## Work instruction
Return every line of the entries that includes the word "sidebar".

## Data shown

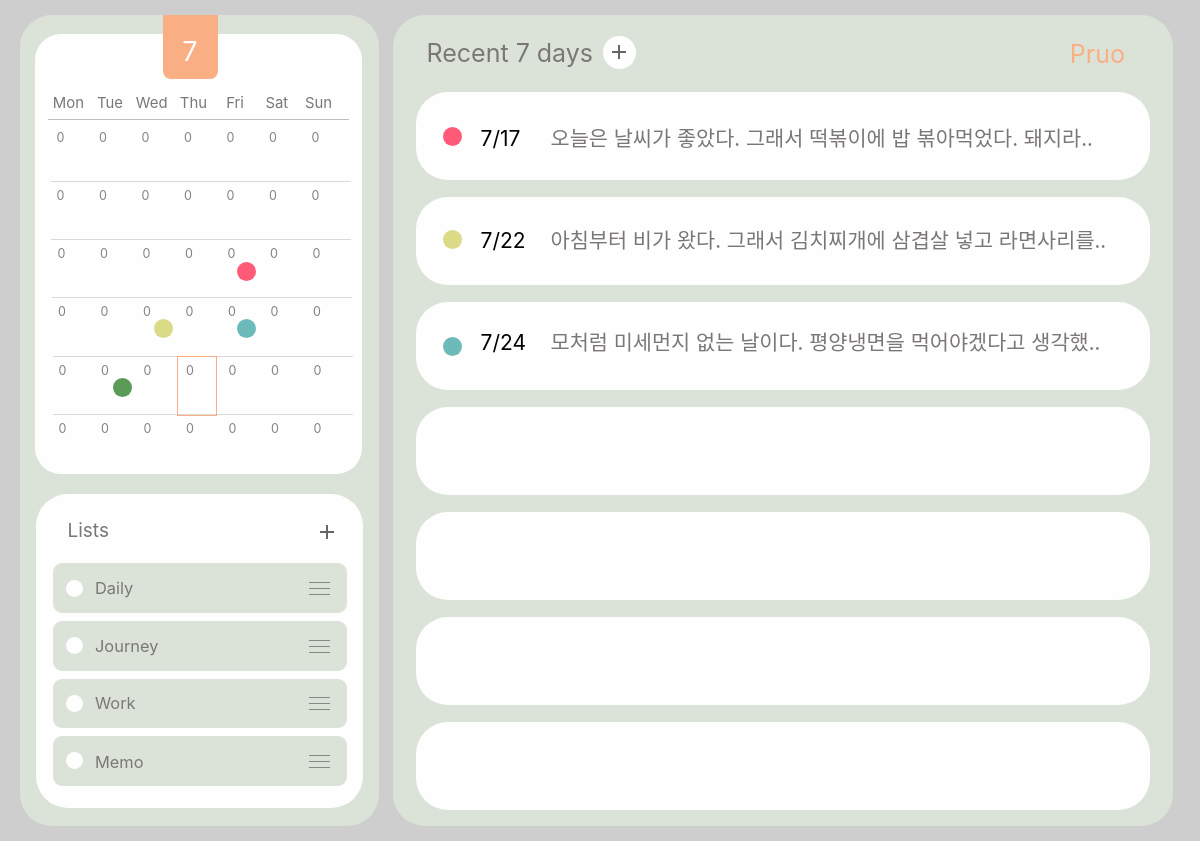
<!DOCTYPE html>
<html lang="en">
<head>
<meta charset="utf-8">
<title>Diary dashboard</title>
<style>
:root {
  --backdrop: #cecece;
  --sage: #dbe3d8;
  --card: #fffeff;
  --ink: #7a7776;
  --ink-soft: #858382;
  --rule: #d9d9d9;
  --orange: #f9ae84;
  --red: #ff5b79;
  --lime: #dada87;
  --teal: #6cbaba;
  --green: #5a9b58;
}
* { box-sizing: border-box; margin: 0; padding: 0; }
ul, ol { list-style: none; }
h2 { font-weight: 400; }
body {
  width: 1200px; height: 841px; overflow: hidden;
  display: grid; grid-template-columns: 359.5px 780px; gap: 13.5px;
  padding: 15px 0 15px 19.5px;
  background: var(--backdrop); color: var(--ink);
  font-family: Inter, "Noto Sans CJK KR", sans-serif;
}
.panel { height: 811px; background: var(--sage); border-radius: 32px; }

.sidebar { display: flex; flex-direction: column; gap: 20.4px; padding: 19px 15.5px; }
.calendar { position: relative; flex: none; width: 326.6px; height: 440px; background: var(--card); border-radius: 26px; }
.month {
  position: absolute; left: 127.5px; top: -19px; width: 55px; height: 64px;
  background: var(--orange); border-radius: 0 0 8px 8px;
  color: var(--card); font-size: 27px; line-height: 73px; text-align: center;
}
.weekdays {
  display: grid; grid-template-columns: repeat(7, 41.7px);
  width: 301px; height: 86px; margin-left: 13px; padding-top: 58px;
  border-bottom: 1px solid #bdbdbd;
  font-size: 14.9px; line-height: 22px; text-align: center;
}
.weekdays li { position: relative; left: -0.5px; }
.weeks { padding-top: 3.5px; }
.week {
  display: grid; grid-template-columns: repeat(7, 42.5px);
  width: 300px; height: 58.3px; margin-left: calc(16px + var(--shift, 0px)); padding-left: 5.5px;
  border-bottom: 1px solid var(--rule);
  color: var(--ink-soft); font-size: 12.5px; line-height: 28px;
}
.week:last-child { border: 0; }
.today { position: absolute; left: 142px; top: 322px; width: 40px; height: 60px; border: 1px solid var(--orange); }
.dot { width: 19px; height: 19px; border-radius: 50%; background: var(--tone); flex: none; }
.calendar .dot { position: absolute; }
.red { --tone: var(--red); }
.lime { --tone: var(--lime); }
.teal { --tone: var(--teal); }
.green { --tone: var(--green); }

.lists { flex: none; width: 326.5px; height: 314px; margin-left: 1px; padding: 0 16px 0 16.5px; background: var(--card); border-radius: 32px; }
.lists-head { display: flex; align-items: center; justify-content: space-between; height: 69px; padding: 4px 12px 0 15px; }
.lists-head h2 { font-size: 19px; }
.lists-head svg { position: relative; top: 1.5px; }
.list-items { display: flex; flex-direction: column; gap: 8px; }
.list-items li {
  display: flex; align-items: center; height: 49.6px; padding: 0 17px 0 13px;
  background: var(--sage); border-radius: 9px; font-size: 16.4px;
}
.list-items li:last-child span:nth-child(2) { position: relative; top: 1px; }
.bullet { width: 17px; height: 17px; margin-right: 12.5px; border-radius: 50%; background: var(--card); }
.handle { margin-left: auto; }
.icon { fill: none; stroke: #666; display: block; }
.handle.icon { stroke: #858782; }

.diary { padding: 0 22.5px 0 23px; }
.diary-head { display: flex; align-items: center; height: 77.2px; padding: 0 25px 0 11px; }
.diary-head h2 { position: relative; top: -0.8px; width: 176px; font-size: 25px; white-space: nowrap; }
.add { position: relative; top: -1.3px; display: grid; place-items: center; width: 33px; height: 33px; border-radius: 50%; background: var(--card); }
.brand { margin-left: auto; color: var(--orange); font-size: 25px; }
.entries { display: flex; flex-direction: column; gap: 16.7px; }
.entry {
  display: flex; align-items: center; height: 88.3px; padding-left: 27.5px;
  background: var(--card); border-radius: 32px; line-height: 30px; white-space: nowrap;
}
.entry .dot { position: relative; top: var(--dot-y, 0); }
.entry time { position: relative; top: var(--date-y, 0); width: 70px; margin-left: 18.5px; color: #000; font-size: 21px; }
.entry p { position: relative; top: calc(var(--date-y, 0px) - 2px); font-family: "Noto Sans CJK KR", sans-serif; font-size: 20.8px; }
</style>
</head>
<body>
<aside class="panel sidebar">
  <section class="calendar">
    <div class="month">7</div>
    <ul class="weekdays"><li>Mon</li><li>Tue</li><li>Wed</li><li>Thu</li><li>Fri</li><li>Sat</li><li>Sun</li></ul>
    <div class="weeks">
      <ol class="week"><li>0</li><li>0</li><li>0</li><li>0</li><li>0</li><li>0</li><li>0</li></ol>
      <ol class="week"><li>0</li><li>0</li><li>0</li><li>0</li><li>0</li><li>0</li><li>0</li></ol>
      <ol class="week" style="--shift:1px"><li>0</li><li>0</li><li>0</li><li>0</li><li>0</li><li>0</li><li>0</li></ol>
      <ol class="week" style="--shift:1.5px"><li>0</li><li>0</li><li>0</li><li>0</li><li>0</li><li>0</li><li>0</li></ol>
      <ol class="week" style="--shift:2px"><li>0</li><li>0</li><li>0</li><li>0</li><li>0</li><li>0</li><li>0</li></ol>
      <ol class="week" style="--shift:2px"><li>0</li><li>0</li><li>0</li><li>0</li><li>0</li><li>0</li><li>0</li></ol>
    </div>
    <span class="today"></span>
    <span class="dot red" style="left:202px;top:227.5px"></span>
    <span class="dot lime" style="left:119px;top:285px"></span>
    <span class="dot teal" style="left:202px;top:285px"></span>
    <span class="dot green" style="left:78px;top:343.5px"></span>
  </section>

  <section class="lists">
    <header class="lists-head">
      <h2>Lists</h2>
      <svg class="icon" width="16" height="16" stroke-width="2"><path id="plus" d="M8 1V15M1 8H15"/></svg>
    </header>
    <ul class="list-items">
      <li><span class="bullet"></span><span>Daily</span><svg class="icon handle" width="21" height="16"><path id="bars" d="M0 2.5H21M0 8.5H21M0 14.5H21"/></svg></li>
      <li><span class="bullet"></span><span>Journey</span><svg class="icon handle" width="21" height="16"><use href="#bars"/></svg></li>
      <li><span class="bullet"></span><span>Work</span><svg class="icon handle" width="21" height="16"><use href="#bars"/></svg></li>
      <li><span class="bullet"></span><span>Memo</span><svg class="icon handle" width="21" height="16"><use href="#bars"/></svg></li>
    </ul>
  </section>
</aside>

<main class="panel diary">
  <header class="diary-head">
    <h2>Recent 7 days</h2>
    <span class="add"><svg class="icon" width="16" height="16" stroke-width="2"><use href="#plus"/></svg></span>
    <div class="brand">Pruo</div>
  </header>
  <ul class="entries">
    <li class="entry" style="--dot-y:0.5px;--date-y:2.5px"><span class="dot red"></span><time>7/17</time><p lang="ko">오늘은 날씨가 좋았다. 그래서 떡볶이에 밥 볶아먹었다. 돼지라..</p></li>
    <li class="entry" style="--dot-y:-1.5px"><span class="dot lime"></span><time>7/22</time><p lang="ko">아침부터 비가 왔다. 그래서 김치찌개에 삼겹살 넣고 라면사리를..</p></li>
    <li class="entry" style="--date-y:-3px"><span class="dot teal"></span><time>7/24</time><p lang="ko">모처럼 미세먼지 없는 날이다. 평양냉면을 먹어야겠다고 생각했..</p></li>
    <li class="entry"></li>
    <li class="entry"></li>
    <li class="entry"></li>
    <li class="entry"></li>
  </ul>
</main>
</body>
</html>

## Reply
.sidebar { display: flex; flex-direction: column; gap: 20.4px; padding: 19px 15.5px; }
<aside class="panel sidebar">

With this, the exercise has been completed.